**Records to use:**
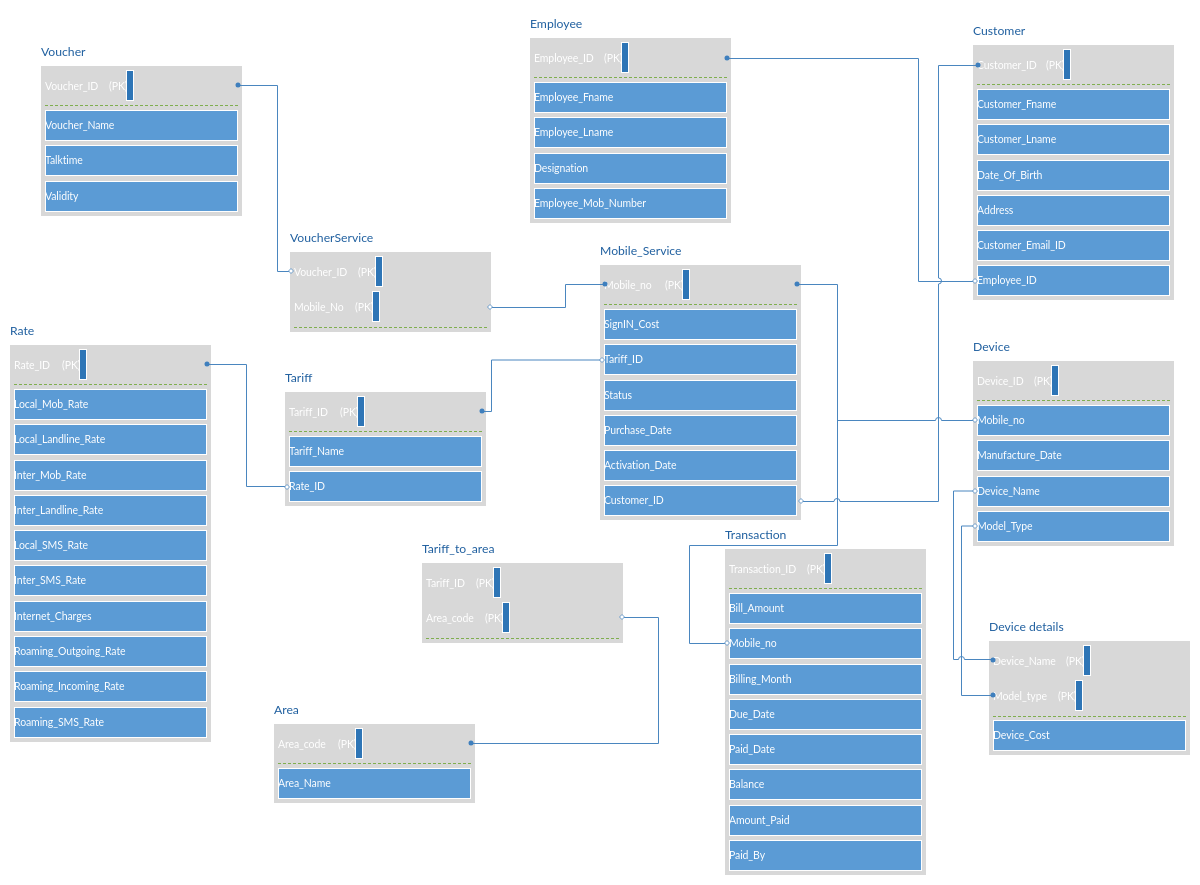
<!DOCTYPE html>
<html lang="en">
<head>
<meta charset="utf-8">
<title>Mobile service entity relationship diagram</title>
<style>
:root {
  --paper: #ffffff;
  --panel: #d8d8d8;
  --field: #5b9bd5;
  --marker: #2e75b6;
  --title: #1f5f9f;
  --rule: #7fae4f;
  --line: #4a86bf;
}
* { box-sizing: border-box; margin: 0; padding: 0; }
html, body { width: 1200px; height: 885px; overflow: hidden; background: var(--paper); }
.diagram {
  position: relative;
  width: 1200px;
  height: 885px;
  overflow: hidden;
  font-family: Lato, "Open Sans", sans-serif;
  font-size: 10.5px;
  letter-spacing: -0.1px;
  color: var(--paper);
}
.entity { position: absolute; left: var(--x); top: var(--y); width: 201px; }
.entity h2 {
  position: absolute;
  left: 0;
  top: -23px;
  font-size: 12.2px;
  font-weight: 400;
  line-height: 18px;
  letter-spacing: 0;
  white-space: nowrap;
  color: var(--title);
}
.panel { padding: 4px; background: var(--panel); }
.keys {
  display: flex;
  flex-direction: column;
  gap: 4.3px;
  padding-bottom: 4.3px;
  border-bottom: 1px dashed var(--rule);
}
.key {
  display: grid;
  grid-template-columns: calc(var(--bar) - 21px) 17px 8px;
  align-items: center;
  height: 31px;
  white-space: nowrap;
}
.key i { position: relative; height: 31px; background: var(--marker); border: 1px solid var(--paper); }
.fields { display: flex; flex-direction: column; gap: 4.3px; padding-top: 3.7px; list-style: none; }
.fields li {
  height: 31px;
  line-height: 29px;
  background: var(--field);
  border: 1px solid var(--paper);
  text-indent: -1px;
  white-space: nowrap;
}
.links { position: absolute; left: 0; top: 0; }
</style>
</head>
<body>
<main class="diagram">

  <section class="entity" style="--x:41px;--y:66px">
    <h2>Voucher</h2>
    <div class="panel">
      <div class="keys"><p class="key" style="--bar:85px"><span>Voucher_ID</span><span>(PK)</span><i></i></p></div>
      <ul class="fields"><li>Voucher_Name</li><li>Talktime</li><li>Validity</li></ul>
    </div>
  </section>

  <section class="entity" style="--x:530px;--y:38px">
    <h2>Employee</h2>
    <div class="panel">
      <div class="keys"><p class="key" style="--bar:91px"><span>Employee_ID</span><span>(PK)</span><i></i></p></div>
      <ul class="fields"><li>Employee_Fname</li><li>Employee_Lname</li><li>Designation</li><li>Employee_Mob_Number</li></ul>
    </div>
  </section>

  <section class="entity" style="--x:973px;--y:45px">
    <h2>Customer</h2>
    <div class="panel">
      <div class="keys"><p class="key" style="--bar:90px"><span>Customer_ID</span><span>(PK)</span><i></i></p></div>
      <ul class="fields"><li>Customer_Fname</li><li>Customer_Lname</li><li>Date_Of_Birth</li><li>Address</li><li>Customer_Email_ID</li><li>Employee_ID</li></ul>
    </div>
  </section>

  <section class="entity" style="--x:290px;--y:252px">
    <h2>VoucherService</h2>
    <div class="panel">
      <div class="keys">
        <p class="key" style="--bar:85px"><span>Voucher_ID</span><span>(PK)</span><i></i></p>
        <p class="key" style="--bar:82px"><span>Mobile_No</span><span>(PK)</span><i></i></p>
      </div>
    </div>
  </section>

  <section class="entity" style="--x:600px;--y:265px">
    <h2>Mobile_Service</h2>
    <div class="panel">
      <div class="keys"><p class="key" style="--bar:82px"><span>Mobile_no</span><span>(PK)</span><i></i></p></div>
      <ul class="fields"><li>SignIN_Cost</li><li>Tariff_ID</li><li>Status</li><li>Purchase_Date</li><li>Activation_Date</li><li>Customer_ID</li></ul>
    </div>
  </section>

  <section class="entity" style="--x:10px;--y:345px">
    <h2>Rate</h2>
    <div class="panel">
      <div class="keys"><p class="key" style="--bar:69px"><span>Rate_ID</span><span>(PK)</span><i></i></p></div>
      <ul class="fields"><li>Local_Mob_Rate</li><li>Local_Landline_Rate</li><li>Inter_Mob_Rate</li><li>Inter_Landline_Rate</li><li>Local_SMS_Rate</li><li>Inter_SMS_Rate</li><li>Internet_Charges</li><li>Roaming_Outgoing_Rate</li><li>Roaming_Incoming_Rate</li><li>Roaming_SMS_Rate</li></ul>
    </div>
  </section>

  <section class="entity" style="--x:285px;--y:392px">
    <h2>Tariff</h2>
    <div class="panel">
      <div class="keys"><p class="key" style="--bar:72px"><span>Tariff_ID</span><span>(PK)</span><i></i></p></div>
      <ul class="fields"><li>Tariff_Name</li><li>Rate_ID</li></ul>
    </div>
  </section>

  <section class="entity" style="--x:973px;--y:361px">
    <h2>Device</h2>
    <div class="panel">
      <div class="keys"><p class="key" style="--bar:78px"><span>Device_ID</span><span>(PK)</span><i></i></p></div>
      <ul class="fields"><li>Mobile_no</li><li>Manufacture_Date</li><li>Device_Name</li><li>Model_Type</li></ul>
    </div>
  </section>

  <section class="entity" style="--x:422px;--y:563px">
    <h2>Tariff_to_area</h2>
    <div class="panel">
      <div class="keys">
        <p class="key" style="--bar:71px"><span>Tariff_ID</span><span>(PK)</span><i></i></p>
        <p class="key" style="--bar:80px"><span>Area_code</span><span>(PK)</span><i></i></p>
      </div>
    </div>
  </section>

  <section class="entity" style="--x:725px;--y:549px">
    <h2>Transaction</h2>
    <div class="panel">
      <div class="keys"><p class="key" style="--bar:99px"><span>Transaction_ID</span><span>(PK)</span><i></i></p></div>
      <ul class="fields"><li>Bill_Amount</li><li>Mobile_no</li><li>Billing_Month</li><li>Due_Date</li><li>Paid_Date</li><li>Balance</li><li>Amount_Paid</li><li>Paid_By</li></ul>
    </div>
  </section>

  <section class="entity" style="--x:274px;--y:724px">
    <h2>Area</h2>
    <div class="panel">
      <div class="keys"><p class="key" style="--bar:81px"><span>Area_code</span><span>(PK)</span><i></i></p></div>
      <ul class="fields"><li>Area_Name</li></ul>
    </div>
  </section>

  <section class="entity" style="--x:989px;--y:641px">
    <h2>Device details</h2>
    <div class="panel">
      <div class="keys">
        <p class="key" style="--bar:94px"><span>Device_Name</span><span>(PK)</span><i></i></p>
        <p class="key" style="--bar:86px"><span>Model_type</span><span>(PK)</span><i></i></p>
      </div>
      <ul class="fields"><li>Device_Cost</li></ul>
    </div>
  </section>

  <svg class="links" width="1200" height="885" viewBox="0 0 1200 885" aria-hidden="true">
    <defs>
      <circle id="primary-end" r="2.5" fill="#3f7fbd"/>
      <path id="foreign-end" d="M-2.5 0L0 -2.5L2.5 0L0 2.5Z" fill="#ffffff" stroke="#4a86bf" stroke-width="0.8"/>
    </defs>
    <g fill="none" stroke="var(--line)" stroke-width="1">
      <path d="M238 85.5H277.5V271.5H291"/>
      <path d="M490 307.5H565.5V284.5H605"/>
      <path d="M727 58.5H918.5V281.5H975"/>
      <path d="M978 65.5H938.5V278a3 3 0 0 1 0 6V501.5H840a3 3 0 0 0 -6 0H801"/>
      <path d="M797 284.5H837.5V420.5H935.5a3 3 0 0 1 6 0H975"/>
      <path d="M837.5 420V545.5H689.5V643.5H727"/>
      <path d="M482 411.5H491.5V360H602"/>
      <path d="M207 364.5H246.5V486.5H287"/>
      <path d="M622 617.5H658.5V743.5H471"/>
      <path d="M975 491H953.5V659.5H958.5a3 3 0 0 1 6 0H993"/>
      <path d="M975 526H961.5V695.5H993"/>
    </g>
    <g>
      <use href="#primary-end" x="238" y="85"/>
      <use href="#primary-end" x="605" y="284"/>
      <use href="#primary-end" x="727" y="58"/>
      <use href="#primary-end" x="978" y="65"/>
      <use href="#primary-end" x="797" y="284"/>
      <use href="#primary-end" x="482" y="411"/>
      <use href="#primary-end" x="207" y="364"/>
      <use href="#primary-end" x="471" y="743"/>
      <use href="#primary-end" x="993" y="660"/>
      <use href="#primary-end" x="993" y="695"/>
    </g>
    <g>
      <use href="#foreign-end" x="291" y="271"/>
      <use href="#foreign-end" x="490" y="307"/>
      <use href="#foreign-end" x="975" y="281"/>
      <use href="#foreign-end" x="801" y="501"/>
      <use href="#foreign-end" x="975" y="420"/>
      <use href="#foreign-end" x="727" y="643"/>
      <use href="#foreign-end" x="602" y="360"/>
      <use href="#foreign-end" x="287" y="487"/>
      <use href="#foreign-end" x="622" y="617"/>
      <use href="#foreign-end" x="975" y="491"/>
      <use href="#foreign-end" x="975" y="526"/>
    </g>
  </svg>
</main>
</body>
</html>
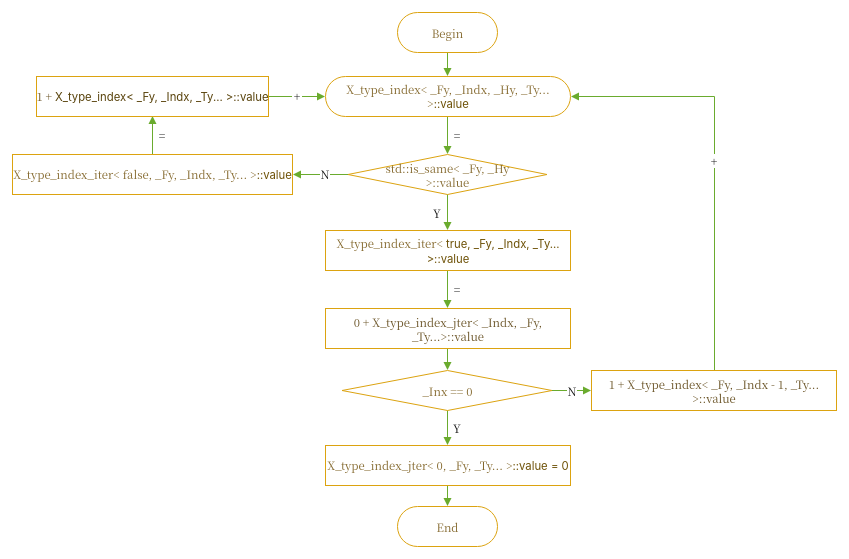
<!DOCTYPE html>
<html lang="en">
<head>
<meta charset="utf-8">
<title>Type index flowchart</title>
<style>
:root {
  --paper: #ffffff;
  --outline: #dca310;
  --flow: #6aab2e;
  --text: #82662a;
  --text-deep: #675022;
  --code: #6e5208;
  --code-deep: #59430c;
  --label: #111111;
  --serif: "Noto Serif CJK SC", "Noto Serif CJK JP", "Noto Serif", serif;
  --sans: Inter, Roboto, sans-serif;
  --size: 11.33px;
}
* { box-sizing: border-box; }
html, body { margin: 0; }
body { width: 849px; height: 559px; overflow: hidden; background: var(--paper); }
.flowchart { position: relative; width: 849px; height: 559px; overflow: hidden; font: var(--size)/14px var(--serif); color: var(--text); }
.connectors { position: absolute; left: 0; top: 0; }
.connectors .flow { fill: none; stroke: var(--flow); stroke-width: 1; }
.connectors .arrow { fill: var(--flow); }
.connectors .decision-shape { fill: var(--paper); stroke: var(--outline); }
.node { position: absolute; display: flex; align-items: center; justify-content: center; height: 41px; text-align: center; white-space: nowrap; }
.node p { margin: 0; }
.node code { font: var(--size)/1 var(--sans); color: var(--code); }
.process, .terminal { border: 1px solid var(--outline); background: var(--paper); }
.terminal { border-radius: 21px; }
.deep { color: var(--text-deep); }
.deep code { color: var(--code-deep); }
.main { left: 325px; width: 245px; }
.main.process, .main.terminal { width: 246px; }
.cap { left: 397px; width: 101px; }
.label { position: absolute; width: 10px; height: 14px; margin: -7px 0 0 -5px; background: var(--paper); color: var(--label); text-align: center; }
</style>
</head>
<body>
<main class="flowchart">
  <svg class="connectors" width="849" height="559" viewBox="0 0 849 559" aria-hidden="true">
    <defs>
      <path id="arrow-down" d="M0 0 L-4 -8 H4 Z"/>
    </defs>
    <g class="flow">
      <path d="M447.5 52 V70"/>
      <path d="M447.5 116 V148"/>
      <path d="M447.5 194 V224"/>
      <path d="M447.5 270 V302"/>
      <path d="M447.5 348 V364"/>
      <path d="M447.5 410 V439"/>
      <path d="M447.5 485 V500"/>
      <path d="M348 174.5 H300"/>
      <path d="M152.5 154 V122"/>
      <path d="M269 96.5 H319"/>
      <path d="M552 390.5 H585"/>
      <path d="M714.5 370 V96.5 H577"/>
    </g>
    <g class="arrow">
      <use href="#arrow-down" x="447.5" y="76"/>
      <use href="#arrow-down" x="447.5" y="154"/>
      <use href="#arrow-down" x="447.5" y="230"/>
      <use href="#arrow-down" x="447.5" y="308"/>
      <use href="#arrow-down" x="447.5" y="370"/>
      <use href="#arrow-down" x="447.5" y="445"/>
      <use href="#arrow-down" x="447.5" y="506"/>
      <use href="#arrow-down" transform="translate(293 174.5) rotate(90)"/>
      <use href="#arrow-down" transform="translate(152.5 116) rotate(180)"/>
      <use href="#arrow-down" transform="translate(325 96.5) rotate(-90)"/>
      <use href="#arrow-down" transform="translate(591 390.5) rotate(-90)"/>
      <use href="#arrow-down" transform="translate(571 96.5) rotate(90)"/>
    </g>
    <g class="decision-shape">
      <polygon points="348,174.5 447.5,154.5 547,174.5 447.5,194.5"/>
      <polygon points="342,390.5 447.5,370.5 552,390.5 447.5,410.5"/>
    </g>
  </svg>

  <div class="node terminal cap" style="top:12px"><p>Begin</p></div>
  <div class="node terminal main" style="top:76px"><p>X_type_index&lt; _Fy, _Indx, _Hy, _Ty...<br>&gt;<code>::value</code></p></div>
  <div class="node decision main" style="top:154px"><p>std::is_same&lt; _Fy, _Hy<br>&gt;::value</p></div>
  <div class="node process main" style="top:230px"><p>X_type_index_iter&lt; <code>true, _Fy, _Indx, _Ty...</code><br><code>&gt;::value</code></p></div>
  <div class="node process main deep" style="top:308px"><p>0 + X_type_index_jter&lt; _Indx, _Fy,<br>_Ty...&gt;::value</p></div>
  <div class="node decision main" style="top:370px"><p>_Inx == 0</p></div>
  <div class="node process main" style="top:445px"><p>X_type_index_jter&lt; 0, _Fy, _Ty... &gt;<code>::value = 0</code></p></div>
  <div class="node terminal cap" style="top:506px"><p>End</p></div>

  <div class="node process" style="left:12px;top:154px;width:281px"><p>X_type_index_iter&lt; false, _Fy, _Indx, _Ty... &gt;<code>::value</code></p></div>
  <div class="node process deep" style="left:36px;top:76px;width:233px"><p>1 + <code>X_type_index&lt; _Fy, _Indx, _Ty... &gt;::value</code></p></div>
  <div class="node process deep" style="left:591px;top:370px;width:246px"><p>1 + X_type_index&lt; _Fy, _Indx - 1, _Ty...<br>&gt;::value</p></div>

  <span class="label" style="left:297px;top:96px">+</span>
  <span class="label" style="left:162px;top:135px">=</span>
  <span class="label" style="left:457px;top:135px">=</span>
  <span class="label" style="left:325px;top:174px">N</span>
  <span class="label" style="left:437px;top:213px">Y</span>
  <span class="label" style="left:457px;top:289px">=</span>
  <span class="label" style="left:572px;top:391px">N</span>
  <span class="label" style="left:457px;top:428px">Y</span>
  <span class="label" style="left:714px;top:161px">+</span>
</main>
</body>
</html>
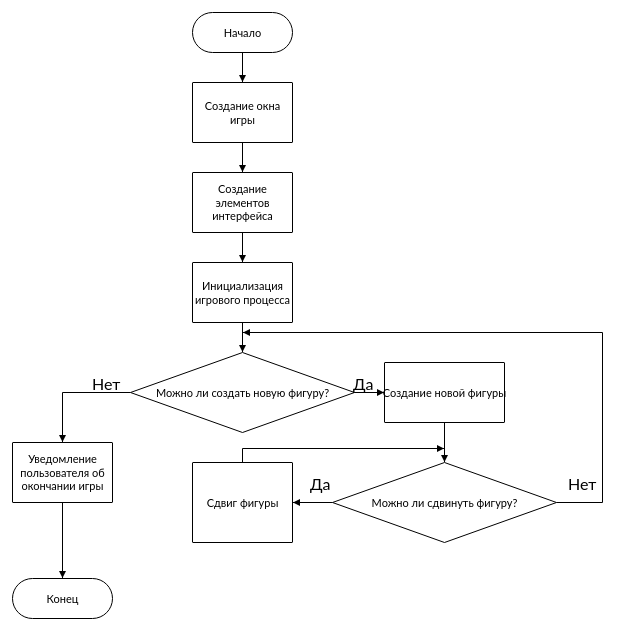
<!DOCTYPE html>
<html lang="ru">
<head>
<meta charset="utf-8">
<title>Блок-схема игры</title>
<style>
:root { --paper: #fff; --ink: #000; }
* { box-sizing: border-box; }
html, body { margin: 0; background: var(--paper); }
.flowchart {
  position: relative;
  width: 622px;
  height: 631px;
  overflow: hidden;
  background: var(--paper);
  color: var(--ink);
  font: 11px/13.5px Lato, "Open Sans", sans-serif;
}
.connectors { position: absolute; left: 0; top: 0; }
.connectors .line { fill: none; stroke: var(--ink); }
.connectors .decision-shape { fill: var(--paper); stroke: var(--ink); }
.connectors marker path { fill: var(--ink); }
.node {
  position: absolute;
  display: flex;
  align-items: center;
  justify-content: center;
  width: 101px;
  height: 61px;
  text-align: center;
  white-space: nowrap;
}
.process, .terminal { border: 1px solid var(--ink); background: var(--paper); }
.process { border-radius: 1px; }
.terminal { height: 41px; border-radius: 21px; }
.decision { height: 81px; }
.start { left: 192px; top: 12px; }
.window { left: 192px; top: 82px; }
.interface { left: 192px; top: 172px; }
.init { left: 192px; top: 262px; }
.can-create { left: 130px; top: 352px; width: 225px; }
.create { left: 384px; top: 362px; width: 121px; }
.can-move { left: 332px; top: 462px; width: 225px; }
.move { left: 192px; top: 462px; height: 81px; }
.notify { left: 12px; top: 442px; }
.end { left: 12px; top: 578px; }
.answer { position: absolute; font-size: 16px; line-height: 20px; white-space: nowrap; }
.create-no { left: 92px; top: 374px; }
.create-yes { left: 353px; top: 374px; }
.move-yes { left: 310px; top: 474px; }
.move-no { left: 568px; top: 474px; }
</style>
</head>
<body>
<main class="flowchart">
  <svg class="connectors" width="622" height="631" viewBox="0 0 622 631" aria-hidden="true">
    <defs>
      <marker id="arrow" markerWidth="8" markerHeight="8" refX="7" refY="4" orient="auto" markerUnits="userSpaceOnUse">
        <path d="M0 0.5L7 4L0 7.5Z"/>
      </marker>
    </defs>
    <polygon class="decision-shape" points="130.5,392.5 242.5,352.5 354.5,392.5 242.5,432.5"/>
    <polygon class="decision-shape" points="332.5,502.5 444.5,462.5 556.5,502.5 444.5,542.5"/>
    <g class="line" marker-end="url(#arrow)">
      <path marker-end="url(#arrow)" d="M242.5 52V82"/>
      <path marker-end="url(#arrow)" d="M242.5 142V172"/>
      <path marker-end="url(#arrow)" d="M242.5 232V262"/>
      <path marker-end="url(#arrow)" d="M242.5 322V352"/>
      <path marker-end="url(#arrow)" d="M130.5 392.5H62.5V442"/>
      <path marker-end="url(#arrow)" d="M354.5 392.5H384"/>
      <path marker-end="url(#arrow)" d="M444.5 422V462"/>
      <path marker-end="url(#arrow)" d="M332.5 502.5H293"/>
      <path marker-end="url(#arrow)" d="M242.5 462V448.5H444"/>
      <path marker-end="url(#arrow)" d="M556.5 502.5H602.5V332.5H243"/>
      <path marker-end="url(#arrow)" d="M62.5 502V578"/>
    </g>
  </svg>

  <div class="node terminal start">Начало</div>
  <div class="node process window">Создание окна<br>игры</div>
  <div class="node process interface">Создание<br>элементов<br>интерфейса</div>
  <div class="node process init">Инициализация<br>игрового процесса</div>
  <div class="node decision can-create">Можно ли создать новую фигуру?</div>
  <div class="node process create">Создание новой фигуры</div>
  <div class="node decision can-move">Можно ли сдвинуть фигуру?</div>
  <div class="node process move">Сдвиг фигуры</div>
  <div class="node process notify">Уведомление<br>пользователя об<br>окончании игры</div>
  <div class="node terminal end">Конец</div>

  <span class="answer create-no">Нет</span>
  <span class="answer create-yes">Да</span>
  <span class="answer move-yes">Да</span>
  <span class="answer move-no">Нет</span>
</main>
</body>
</html>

**Description of the task:**
Copy the lines above exactly, beginning at the line that has "130px; top: 352px;" and stopping after the line that has "12px; top: 578px;", and omit the rest.

**Answer box:**
.can-create { left: 130px; top: 352px; width: 225px; }
.create { left: 384px; top: 362px; width: 121px; }
.can-move { left: 332px; top: 462px; width: 225px; }
.move { left: 192px; top: 462px; height: 81px; }
.notify { left: 12px; top: 442px; }
.end { left: 12px; top: 578px; }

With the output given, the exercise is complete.